“Millennials want to be able to buy that $12 beer or $4 latte, whatever makes us happy on an impulsive basis, to do the things that fulfill us,” explains co-founder Jake Fuentes. “But we need to know when we’ve hit the limit.”
And that limit can be a tough thing to quantify in an age where physical cash is dead, and in turn we attempt to counterbalance the speed and anonymity of digital transactions through tools like spending categories. (Is a $12 beer food or entertainment?) So Level Money ignores categories altogether. All the app considers are three divisions of money: 1.) What you make. 2.) What you need to set aside for bills. 3.) What you save. In other words, how to spend the leftover cash is completely the spender’s prerogative.
“What we found was people don’t think [in budgeted categories],” Fuentes says. “They think, 'Am I generally feeling rich today?' and 'Am I generally not?' That spans the categories. It’s not limited to one.”
Another interesting design fix to old electronic budgeting models is that they don’t accommodate outliers. I, for instance, might have set aside money for a new laptop. Or Fast Company may be reimbursing me for a pricey plane ticket. Mint has categorized both of these expenses as me breaking budget (which has caused me to stop using Mint). Level Money recognizes them as “unusual spending” automatically, and it’s smart enough to ignore them in terms of my daily totals--saving me from dreaded alerts.

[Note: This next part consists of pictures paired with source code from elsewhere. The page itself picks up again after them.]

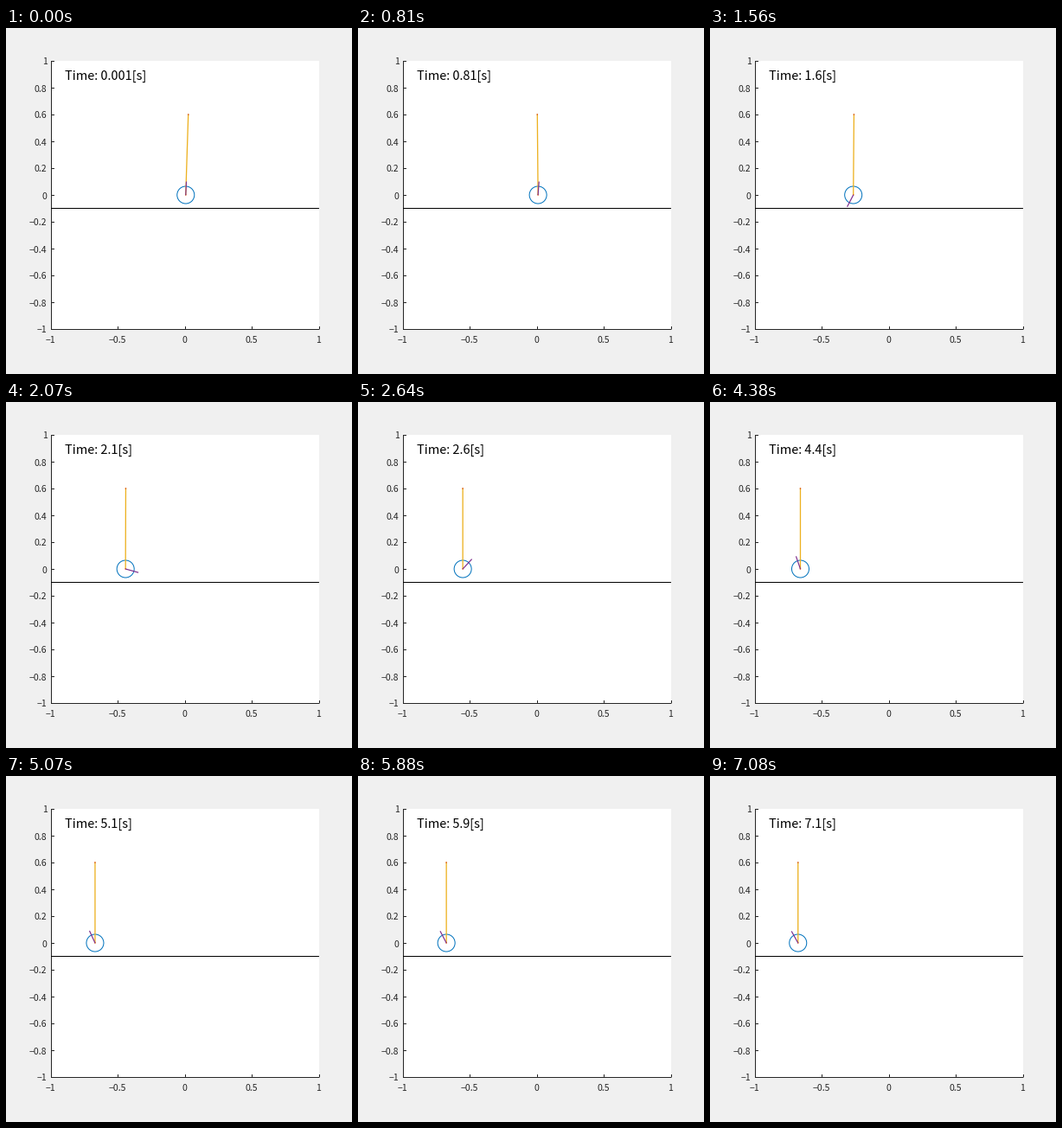
Recreate the animation shown at these times as a matplotlib script. Size 400 px wide and 400 px high, loop 7110 ms.

```python
import numpy as np
import matplotlib.pyplot as plt
from matplotlib.animation import FuncAnimation
from matplotlib.patches import Circle, Rectangle

SIZE, DPI = 400, 100
PX = 72 / DPI                  # one pixel in points
FRAMES, STEP = 237, 30         # frame count, ms per frame
SCALE, X0, Y0 = 155, 207, 193  # pixels per unit, origin in pixels
WHEEL, ROLL, POLE = 10 / SCALE, 0.1, 0.6
INK = "#262626"
BLUE, RED, YELLOW, PURPLE = "#0072BD", "#D95319", "#EDB120", "#7E2F8E"

# Knots of the start-up motion: time, value, slope
T_COAST, X_COAST, X_END, DECAY = 1.56, -0.266, -0.680, 1.1
V_COAST = (X_END - X_COAST) * DECAY
DRIVE = [(0, 0.005, 0), (0.37, 0.039, 0), (0.75, 0.016, -0.14),
         (1.2, -0.091, -0.42), (T_COAST, X_COAST, V_COAST)]
LEAN = [(0, 0.032, 0), (0.35, -0.014, 0), (0.75, -0.010, 0.015),
        (1.45, 0.008, 0), (2.5, 0, 0)]


def hermite(knots, t):
    """Cubic curve through (time, value, slope) knots, held after the last."""
    for (ta, a, va), (tb, b, vb) in zip(knots, knots[1:]):
        if t <= tb:
            h = tb - ta
            s = (t - ta) / h
            return (a * (1 + 2 * s) * (1 - s) ** 2 + h * va * s * (1 - s) ** 2
                    + b * s * s * (3 - 2 * s) + h * vb * s * s * (s - 1))
    return knots[-1][1]


def wheel_x(t):
    if t < T_COAST:
        return hermite(DRIVE, t)
    return X_END + (X_COAST - X_END) * np.exp(-DECAY * (t - T_COAST))


def px(x):
    return X0 + SCALE * x


def py(y):
    return Y0 - SCALE * y


def crisp(p):
    """Centre of the pixel that holds p."""
    return np.floor(p + 1e-6) + 0.5


fig = plt.figure(figsize=(SIZE / DPI, SIZE / DPI), dpi=DPI, facecolor="#F0F0F0")
ax = fig.add_axes([0, 0, 1, 1])
ax.set_xlim(0, SIZE)
ax.set_ylim(SIZE, 0)
ax.axis("off")


def line(xs, ys, color, width=1.0, z=2):
    return ax.plot(xs, ys, color=color, lw=width * PX, zorder=z, snap=False,
                   solid_capstyle="butt")[0]


def label(x, y, s, size, ha, color=INK):
    return ax.text(x, y, s, fontsize=size * PX, ha=ha, va="baseline",
                   color=color, family="Noto Sans CJK JP", zorder=6)


def number(v):
    return f"{v:g}".replace("-", "\u2212")


# Plot area with inward ticks on the left and bottom
left, right, top, bottom = (crisp(p) for p in (px(-1), px(1), py(1), py(-1)))
ax.add_patch(Rectangle((52, 38), 310, 310, fc="white", ec="none", zorder=0))
line([left, left], [top - 0.5, bottom + 0.5], INK)
line([left - 0.5, right - 0.5], [bottom, bottom], INK)
for v in np.round(np.linspace(-1, 1, 11), 1) + 0.0:
    y = crisp(py(v))
    line([left, left + 3.5], [y, y], INK)
    label(47.5, y + 4, number(v), 10.5, "right")
for v in np.linspace(-1, 1, 5):
    x = crisp(px(v))
    line([x, x], [bottom - 3.5, bottom], INK)
    label(x - 1, 363.7, number(v), 10.5, "center")

ground = crisp(py(-0.1))
line([left - 0.5, right - 0.5], [ground, ground], "black", z=5)
clock = label(68, 60, "", 14.55, "left", "black")

wheel = ax.add_patch(Circle((X0, Y0), WHEEL * SCALE, fc="none", ec=BLUE,
                            lw=PX, zorder=2))
pole = line([], [], YELLOW, 1.3, 3)
arm = line([], [], PURPLE, 1.2, 4)
tips = [ax.add_patch(Circle((X0, Y0), 0.8, fc=RED, ec="none", zorder=3.5))
        for _ in range(2)]


def draw(i):
    t = 0.001 + i * STEP / 1000
    x, lean = wheel_x(t), hermite(LEAN, t)
    spin = x / ROLL
    cx = px(x)
    tip = px(x + POLE * np.sin(lean)), py(POLE * np.cos(lean))
    end = px(x + ROLL * np.sin(spin)), py(ROLL * np.cos(spin))
    wheel.center = tips[0].center = cx, Y0
    tips[1].center = tip
    pole.set_data([cx, tip[0]], [Y0, tip[1] - 0.5])
    arm.set_data([cx, end[0]], [Y0, end[1]])
    clock.set_text(f"Time: {t:.2g}[s]")
    return wheel, pole, arm, clock, *tips


anim = FuncAnimation(fig, draw, frames=FRAMES, interval=STEP, repeat=True,
                     repeat_delay=0, blit=False)
plt.show()
```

The Level team assures me that this app is just step one in their larger mission, to be “the first financial organization designed for the next generation in mind.” Beyond how they’ll even make money (which is still unclear, though I’m assured won’t involve selling data, ever), their mantra might sound like lip service. Because after all, are millennials really different from any young generation before? Maybe, maybe not. But the team is quick to point out that our environment has changed drastically, that we save almost 10% less than our parents did 50 years ago. And furthermore, they point out that Level Money, for as simple as its near-real-time interface may look, wouldn’t have been possible to conceive just three years ago, when banks posted transactions far slower than today.
Regardless of whether millennials are really all that different from every young generation before them, we’ve certainly become accustomed to the speed and convenience of digital technology, and we’re saving less money because of it. Level Money is a smart app because it designs around our contemporary impulses, whether they’re all that original or not.